American Enterprise Institute, AEI, a conservative think tank, held a panel on Fixing The Mental Health System, What Congress Can Do. I posted the discussion above, the talking begins at 12 minutes. The panel is introduced by Dr. Sally Satel, and the speakers include:
- Congressman/Psychologist Tim Murphy who talks about legislation in Congress, HR 3717. This bill pushes the federal government to provide more services -- a good thing -- and it also ties in requirements for Involuntary Outpatient Treatment (also known as Assisted Outpatient Treatment or AOT). The New York Times has discussed this in Mental Health Groups Split on Bill To Overhaul Care.
- Dr. Jeffrey Lieberman, the President of the American Psychiatric Society
- Dr. E. Fuller Torrey of the Treatment Advocacy Center
- Former Congressman Patrick J. Kennedy
I don't want to dwell on the issue of involuntary treatments today, but instead, I'd like to make some comments on H.R. 3717 The Helping Families in Mental Health Crisis Act. I've read about the bill, I have not read the full text, but if you'd like to, it's here.
Dear Congressman Murphy,
I'm no fan of HIPAA, as a physician, I find it makes it more difficult to get information from other clinicians. Your point, however, that HIPAA prevents a doctor from getting information from a family is not quite right and you were more on target when you said it was misunderstood. Physicians can listen, and families can talk, but privacy laws mean that physicians can't release information without the patient's permission. Actually HIPAA defines all sorts of entities that can get medical information, but there is nothing in it that says a family member can't tell a physician about their concerns or relay past history. Sometimes, clinicians refuse to release information to families or even other physicians, citing HIPAA, when in fact, they haven't specifically asked the patient for permission. Sometimes doctors or facilities are lazy, sometimes they are misinformed, and sometimes they are afraid of being sanctioned or sued so they err on the side of being overly careful about whom they communicate with. For the most part, I don't believe that doctors should release psychiatric information unless a patient consents to this. Lets hope that everyone's judgement on these issues gets a lot better.

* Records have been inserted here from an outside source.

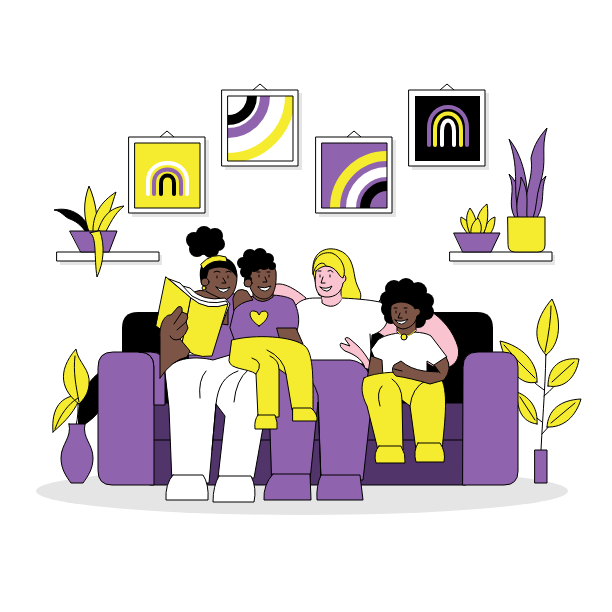
<!DOCTYPE html>
<html lang="en">
<head>
<meta charset="utf-8">
<title>Family reading on the sofa</title>
<style>
:root{--purple:#8f63ad;--plum:#50346a;--yellow:#f6ec2f;--ink:#000;--paper:#fff;--brown:#7c5547;--pink:#f9c3d0;--floor:#e5e5e5}
html,body{margin:0;background:var(--paper);overflow:hidden}
svg{display:block;width:612px;height:612px}
.o{stroke:var(--ink);stroke-width:1;stroke-linejoin:round;stroke-linecap:round}
.purple{fill:var(--purple)}.plum{fill:var(--plum)}.yellow{fill:var(--yellow)}.ink{fill:var(--ink)}
.paper{fill:var(--paper)}.brown{fill:var(--brown)}.pink{fill:var(--pink)}.floor{fill:var(--floor)}
.line{fill:none}
.band{fill:none;stroke-width:10}
.arch{fill:none;stroke-width:4;stroke-linecap:round}
.sy{stroke:var(--yellow)}.sp{stroke:var(--purple)}.sw{stroke:var(--paper)}.sk{stroke:var(--ink)}
</style>
</head>
<body>
<svg viewBox="0 0 612 612" role="img" aria-label="Two mothers and two children reading together on a purple sofa">
<defs>
<g id="frame">
<rect class="floor" x="3" y="3" width="77" height="77"/>
<path class="line o" d="M31 0L38 -6L45 0"/>
<rect class="paper o" width="76" height="76"/>
</g>
<clipPath id="print"><rect x="6" y="6" width="65" height="65"/></clipPath>
<g id="shelf"><rect class="floor" x="3" y="3" width="102" height="10"/><rect class="paper o" width="102" height="9"/></g>
<path id="leaf" d="M0 0C-14 -14 -12 -34 4 -50C14 -34 15 -14 0 0Z"/>
</defs>

<ellipse class="floor" cx="302" cy="491" rx="266" ry="24"/>

<g id="wall-art">
<g transform="translate(129 137)"><use href="#frame"/><rect class="yellow o" x="6" y="6" width="65" height="65"/>
<path class="arch sw" d="M19 57V44C19 20 58 20 58 44V57"/><path class="arch sp" d="M25 57V46C25 28 52 28 52 46V57"/><path class="arch sk" d="M32 57V46C32 36 45 36 45 46V57"/></g>
<g transform="translate(222 90)"><use href="#frame"/>
<g clip-path="url(#print)"><circle class="band sk" cx="6" cy="6" r="24"/><circle class="band sp" cx="6" cy="6" r="37"/><circle class="band sy" cx="6" cy="6" r="62"/></g>
<rect class="line o" x="6" y="6" width="65" height="65"/></g>
<g transform="translate(316 137)"><use href="#frame"/>
<rect class="purple" x="6" y="6" width="65" height="65"/>
<g clip-path="url(#print)"><circle class="band sk" cx="71" cy="71" r="22"/><circle class="band sw" cx="71" cy="71" r="36"/><circle class="band sy" cx="71" cy="71" r="52"/></g>
<rect class="line o" x="6" y="6" width="65" height="65"/></g>
<g transform="translate(409 90)"><use href="#frame"/><rect class="ink" x="6" y="6" width="65" height="65"/>
<path class="arch sp" d="M20 55V38C20 10 58 10 58 38V55"/><path class="arch sy" d="M26 55V40C26 18 52 18 52 40V55"/><path class="arch sw" stroke-width="3" d="M33 55V41C33 27 45 27 45 41V55"/></g>
</g>

<g id="left-shelf">
<use href="#shelf" x="57" y="252"/>
<path class="ink o" d="M92 236C88 217 72 206 54 210C62 211 64 217 70 219C78 222 84 228 88 236Z"/>
<path class="yellow o" d="M90 234C83 218 83 202 89 186C96 202 98 218 97 234Z"/>
<path class="yellow o" d="M93 234C92 214 101 202 116 192C112 204 108 220 100 234Z"/>
<path class="yellow o" d="M97 234C102 216 110 208 124 206C114 214 110 224 104 235Z"/>
<path class="purple o" d="M70 231H117L109 252H81Z"/>
<path class="yellow o" d="M90 233C97 236 94 258 97 277C104 262 105 246 100 231Z"/>
</g>

<g id="right-shelf">
<use href="#shelf" x="450" y="252"/>
<g class="yellow o">
<path d="M468 234C461 226 460 221 461 217C469 221 473 228 474 234Z"/>
<path d="M484 234C485 224 489 219 495 217C495 225 493 231 489 235Z"/>
<path d="M470 234C465 222 466 214 470 208C476 216 478 226 477 234Z"/>
<path d="M476 234C475 218 480 209 487 204C489 216 487 228 483 234Z"/>
<path d="M471 234C470 226 474 221 478 218C482 224 482 230 480 234Z"/>
</g>
<path class="purple o" d="M454 233H500L491 252H463Z"/>
<g class="purple o">
<path d="M515 218C506 202 517 192 509 174C520 184 524 202 522 218Z"/>
<path d="M532 218C537 198 532 188 546 176C540 190 546 202 537 218Z"/>
<path d="M520 218C511 190 521 174 509 139C526 160 529 192 528 218Z"/>
<path d="M526 218C523 190 534 180 531 158C534 144 540 136 547 128C540 150 548 160 540 184C536 196 537 208 533 218Z"/>
<path d="M518 218C514 200 521 191 521 177C530 192 526 204 527 218Z"/>
</g>
<path class="yellow o" d="M508 217H545V245Q545 252 538 252H515Q508 252 508 245Z"/>
</g>

<g id="left-plant">
<path class="ink o" d="M79 427C76 404 84 382 103 370V404C98 416 89 421 80 428Z"/>
<path class="line o" d="M76 426C80 408 78 392 72 374"/>
<path class="yellow o" d="M53 432C51 408 61 395 81 395C76 410 66 421 53 432Z"/>
<path class="yellow o" d="M79 404C62 391 56 372 76 349C78 363 91 369 89 385C88 394 84 399 79 404Z"/>
<path class="line o" d="M55 429C60 415 68 404 78 398M79 402C76 386 73 372 75 356"/>
<path class="purple o" d="M69 424H85C82 438 93 444 93 458C93 469 88 476 83 483H71C66 476 61 469 61 458C61 444 72 438 69 424Z"/>
</g>

<g id="right-plant">
<path class="line o" d="M541 450C543 410 546 380 546 340M542 422Q530 414 527 404M542 434Q552 422 562 414M544 390Q530 380 524 372M544 396Q556 386 562 376"/>
<g class="yellow o">
<path d="M546 355C532 340 534 320 552 299C562 320 561 344 546 355Z"/>
<path d="M537 382C520 387 506 368 500 341C522 346 538 362 537 382Z"/>
<path d="M548 386C548 367 560 357 579 359C576 378 564 389 548 386Z"/>
<path d="M537 424C522 422 517 410 517 392C532 398 538 410 537 424Z"/>
<path d="M547 427C548 410 560 400 581 399C576 416 564 428 547 427Z"/>
</g>
<path class="line o" d="M545 352Q551 324 551 306M535 378Q518 362 504 345M552 382L574 362M535 420L520 397M551 423L575 403"/>
<rect class="purple o" x="535" y="450" width="12" height="33"/>
</g>

<g id="sofa">
<path class="ink" d="M122 404V328Q122 312 138 312H477Q493 312 493 328V404Z"/>
<path class="plum o" d="M150 403H466V485H150Z"/>
<path class="line o" d="M153 440H463"/>
<path class="purple o" d="M98 367Q98 352 113 352H139Q154 352 154 367V485H112Q98 485 98 471Z"/>
<path class="purple o" d="M463 367Q463 352 478 352H503Q518 352 518 367V471Q518 485 504 485H463Z"/>
<path class="purple o" d="M139 352Q154 352 154 367V405H165V367Q165 352 151 352Z"/>
</g>

<g id="blonde-mother">
<path class="pink o" d="M268 290C276 277 293 287 306 298L302 330H275Z"/>
<path class="pink o" d="M380 300C414 294 449 316 458 347C462 364 446 374 430 365L374 330Z"/>
<path class="yellow o" d="M313 272C311 252 326 246 338 250C351 254 353 266 355 278C357 289 363 292 360 300C354 311 339 308 332 302L319 295Z"/>
<path class="paper o" d="M296 305C302 298 311 298 318 298L342 298C360 299 372 300 384 303C392 316 388 330 372 335L370 364H297Z"/>
<path class="pink o" d="M322 291V303C330 309 338 306 341 300V284Z"/>
<path class="pink" d="M322 299C329 308 339 305 342 298L338 290H322Z"/>
<path class="pink o" d="M316 271C314 283 315 296 325 297C336 298 342 291 343 283C348 280 346 273 341 275C337 266 325 262 316 271Z"/>
<path class="yellow o" d="M313 274C316 262 324 261 326 266C338 267 338 277 343 278C347 270 342 257 332 253C319 251 312 260 313 274Z"/>
<path class="line o" d="M320 275V277M330 275V277M318 271L321 271M328 271Q331 269 333 272M323 277L321 283H325"/>
<path class="paper o" d="M320 287Q326 290 332 286Q328 296 320 287Z"/>
<path class="line o" d="M370 334L371 350"/>
<path class="purple o" d="M268 360H350C370 362 376 384 371 408L363 480H321L318 402L310 480H272Z"/>
<path class="line o" d="M321 480L318 395Q313 378 302 372"/>
<path class="purple o" d="M273 474H310L311 500H264Q263 485 273 474ZM321 475H360L363 500H317Q316 486 321 475Z"/>
</g>

<g id="reading-mother">
<g class="ink">
<circle cx="205" cy="242" r="13"/><circle cx="194" cy="240" r="8"/><circle cx="197" cy="249" r="8"/><circle cx="204" cy="234" r="8"/><circle cx="215" cy="236" r="8"/><circle cx="218" cy="244" r="7"/><circle cx="211" cy="250" r="8"/>
</g>
<path class="purple o" d="M193 300C202 293 228 290 241 296L249 366H188Z"/>
<path class="brown o" d="M208 285V297Q220 308 230 296V284Z"/>
<path class="brown o" d="M202 270C201 286 208 299 220 301C231 301 237 290 237 276C237 258 206 256 202 270Z"/>
<path class="ink" d="M201 283C196 262 208 254 222 257C234 259 238 268 237 278C230 266 218 266 209 270C207 276 207 281 204 285Z"/>
<path class="yellow o" d="M201 264Q212 252 226 257L227 262Q212 258 203 269Z"/>
<circle class="brown o" cx="205" cy="282" r="4"/><circle class="yellow o" cx="204" cy="288" r="2"/>
<path class="line o" d="M217 276V278M228 276V278M214 272Q217 270 220 272M226 272Q229 270 231 272M223 278L226 283H222"/>
<path class="paper o" d="M216 287Q223 291 230 287Q224 298 216 287Z"/>
<path class="brown o" d="M190 295Q200 286 211 294L228 302V325L190 318Z"/>
<path class="paper o" d="M165 370C176 357 196 356 213 360L240 352C254 356 270 366 270 388L254 478H218L225 416L216 404L209 483H172L169 408Z"/>
<path class="line o" d="M216 404C218 386 224 376 238 371M216 404L212 450M206 371Q198 380 200 398M248 370Q236 380 234 402"/>
<path class="paper o" d="M173 475H203Q209 484 208 500H166Q165 484 173 475ZM219 476H251Q257 488 254 502H213Q213 486 219 476Z"/>
</g>

<g id="child-on-lap">
<path class="purple o" d="M236 303C244 294 282 292 293 300C302 316 299 330 293 338L277 342H235L230 328Z"/>
<path class="brown o" d="M233 298Q236 286 247 291L253 300Q240 302 234 310Z"/>
<path class="brown o" d="M253 287V297Q262 306 273 297V286Z"/>
<path class="brown o" d="M248 271C247 288 254 299 264 299C273 299 277 288 276 272C274 258 250 258 248 271Z"/>
<g class="ink"><circle cx="246" cy="272" r="6"/><circle cx="243" cy="263" r="6"/><circle cx="250" cy="256" r="7"/><circle cx="260" cy="255" r="7"/><circle cx="268" cy="259" r="6"/><circle cx="272" cy="266" r="4"/><circle cx="254" cy="265" r="7"/><circle cx="264" cy="264" r="6"/><circle cx="248" cy="280" r="4"/></g>
<circle class="brown o" cx="248" cy="283" r="4"/>
<path class="line o" d="M259 275V277M269 275V277M257 272H260M267 272H270M265 277L267 282H263"/>
<path class="paper o" d="M258 287Q265 289 271 286Q266 296 258 287Z"/>
<path class="yellow o" d="M259 326C247 318 249 310 254 311Q258 311 259 315Q261 310 265 311C271 313 267 321 259 326Z"/>
<path class="brown o" d="M277 328H296L303 344L283 350Z"/>
<path class="yellow o" d="M232 340C255 334 293 336 305 346C314 354 313 382 313 410H292L286 374L279 369V417H258L256 374C248 368 230 370 229 361Z"/>
<path class="line o" d="M256 374Q265 362 252 358M286 374Q284 358 267 350M279 369Q279 360 270 356"/>
<path class="yellow o" d="M258 415H275Q278 423 277 429H255Q254 420 258 415ZM293 408H311Q318 414 317 421H293Z"/>
</g>

<g id="book">
<path class="paper o" d="M179 285L190 288Q202 302 225 298L230 304L210 355H181Z"/>
<path class="yellow o" d="M166 277L191 298L182 345L156 326Z"/>
<path class="yellow o" d="M191 298Q206 311 228 304L212 356Q192 359 182 345Z"/>
<path class="paper o" d="M169 279L180 283L192 296Q208 306 226 301L228 304Q207 312 191 298Z"/>
<path class="brown o" d="M160 378V338C159 324 165 314 171 315L178 307Q183 305 182 312L187 314Q189 317 186 322L188 328Q186 335 180 339L190 351L187 357Q172 360 160 378Z"/>
<path class="line o" d="M182 312L174 324M186 322L177 330M180 339Q173 342 170 336"/>
</g>

<g id="child-in-white">
<path class="pink o" d="M365 368C362 358 353 354 345 351Q338 346 341 343L350 346L345 339Q346 336 350 339L358 346C364 352 370 361 374 371Z"/>
<g class="ink"><circle cx="407" cy="303" r="20"/><circle cx="388" cy="299" r="8"/><circle cx="389" cy="309" r="8"/><circle cx="394" cy="289" r="9"/><circle cx="406" cy="287" r="9"/><circle cx="418" cy="291" r="9"/><circle cx="426" cy="301" r="8"/><circle cx="426" cy="312" r="8"/><circle cx="418" cy="320" r="8"/><circle cx="391" cy="317" r="7"/></g>
<path class="paper o" d="M378 340C386 332 421 329 431 336L447 357L435 366L427 361V377H374V357L371 350Z"/>
<path class="brown o" d="M397 318V332Q405 340 416 331V316Z"/>
<path class="brown o" d="M391 306C389 321 395 328 403 329C411 328 416 323 417 316C423 314 420 306 415 309C412 302 397 299 391 306Z"/>
<path class="line o" d="M396 311V313M406 311V313M394 308H397M404 308H407M400 313L398 318H402"/>
<path class="paper o" d="M395 320Q401 323 408 319Q402 329 395 320Z"/>
<path class="line sy" d="M397 331Q405 342 416 330"/><circle class="yellow o" cx="404" cy="337" r="3"/>
<path class="brown o" d="M371 356L382 360L383 378L368 376Z"/>
<path class="yellow o" d="M364 378C376 370 429 370 440 377C449 389 445 420 442 450H416L410 406L402 400L403 450H378L367 406C361 394 361 386 364 378Z"/>
<path class="line o" d="M402 400Q402 386 392 379M410 406Q412 388 425 381M380 406Q376 392 382 386"/>
<path class="brown o" d="M434 365L446 357Q453 369 444 380L430 384Q410 378 396 376Q390 371 394 365L401 361Q410 369 424 371L438 372Z"/>
<path class="line o" d="M394 369L402 371M435 366L440 373"/>
<path class="yellow o" d="M379 446H401Q406 454 405 463H376Q373 453 379 446ZM418 443H440Q446 452 444 462H416Q413 451 418 443Z"/>
</g>
</svg>
</body>
</html>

In talking about access to care and a shortage of psychiatrists, because psychiatrists are in such demand, many psychiatrists have chosen to opt out of participating with health insurance. I've written about that Here. Part of the access problem lies with the fact that insurance companies either restrict patients to seeing in-network psychiatrists, or reimburse less if patients go out of network. At the same time, insurance companies will list psychiatrists as being in their network when they are not, creating the false impression that the network has plenty of providers: see this Wall Street Journal Article. So what about increasing the number of available psychiatrists by requiring insurance companies to reimburse the same for both in-network and out-of-network treatment when access to care becomes difficult? If a family is told that the next in-network appointment is 6 weeks away, but an out-of-network doctor can see them the next day, should the insurance company really be permitted to save money and reimburse less? And should insurance companies be permitted to have "Usual and Customary" rates that are far below the community standard? And perhaps if Medicaid and Medicare would reimburse for out-of-network services (they don't), the number of treatment options might open up.
Finally, you talked a lot about the standard of "imminent danger" as being too high standard for hospitalization. That's all well and good, and I agree with you that we shouldn't be waiting for metastatic disease (as your comparison mentioned) to begin care, on an inpatient unit if needed. But it's not just about that standard of care for forcing treatment, it's about what insurance will reimburse for. Have you ever tried to admit a patient to a hospital? Insurance companies generally will not authorize treatment for psychosis alone. The only level of illness that they will authorize inpatient care for is the same level that one needs for involuntary commitment: imminent dangerousness. So you can drop the level of illness it takes to get a patient admitted -- and I presume you mean by allowing for involuntary treatment -- but does it matter if the law changes to a "need for treatment" standard if insurance companies don't agree that the patient needs treatment? I asked a woman the other day why she didn't sign herself in voluntarily after a serious suicide attempt -- she was being transferred from an ICU and was distraught that she was being 5150'd (California lingo). She told me the doctor said the insurance company wouldn't pay for the admission if she wasn't committed, otherwise she would have signed herself in. One ER psychiatrist I know was asked by the insurance company if the patient's gun was loaded. Does that matter? If the Navy Yard shooter had been brought to the hospital by the police, as he should have been, they may well have let him go if it was believed that insurance wouldn't pay for an inpatient stay. And while severely mentally ill people may have higher rates of violence, studies have shown that treatment deceases violence. In fact, patients who are seen weekly after a hospitalization are half as likely to be violent as the general population -- voluntary treatment makes a big difference. But getting that level of care for our patients in the public mental health system only happens with the few who get put with Assertive Community Treatment teams.
One thing is clear, before we start forcing care, let's make sure there is even care to be had, and that those who want it, or can be encouraged to get it, have a means to do so.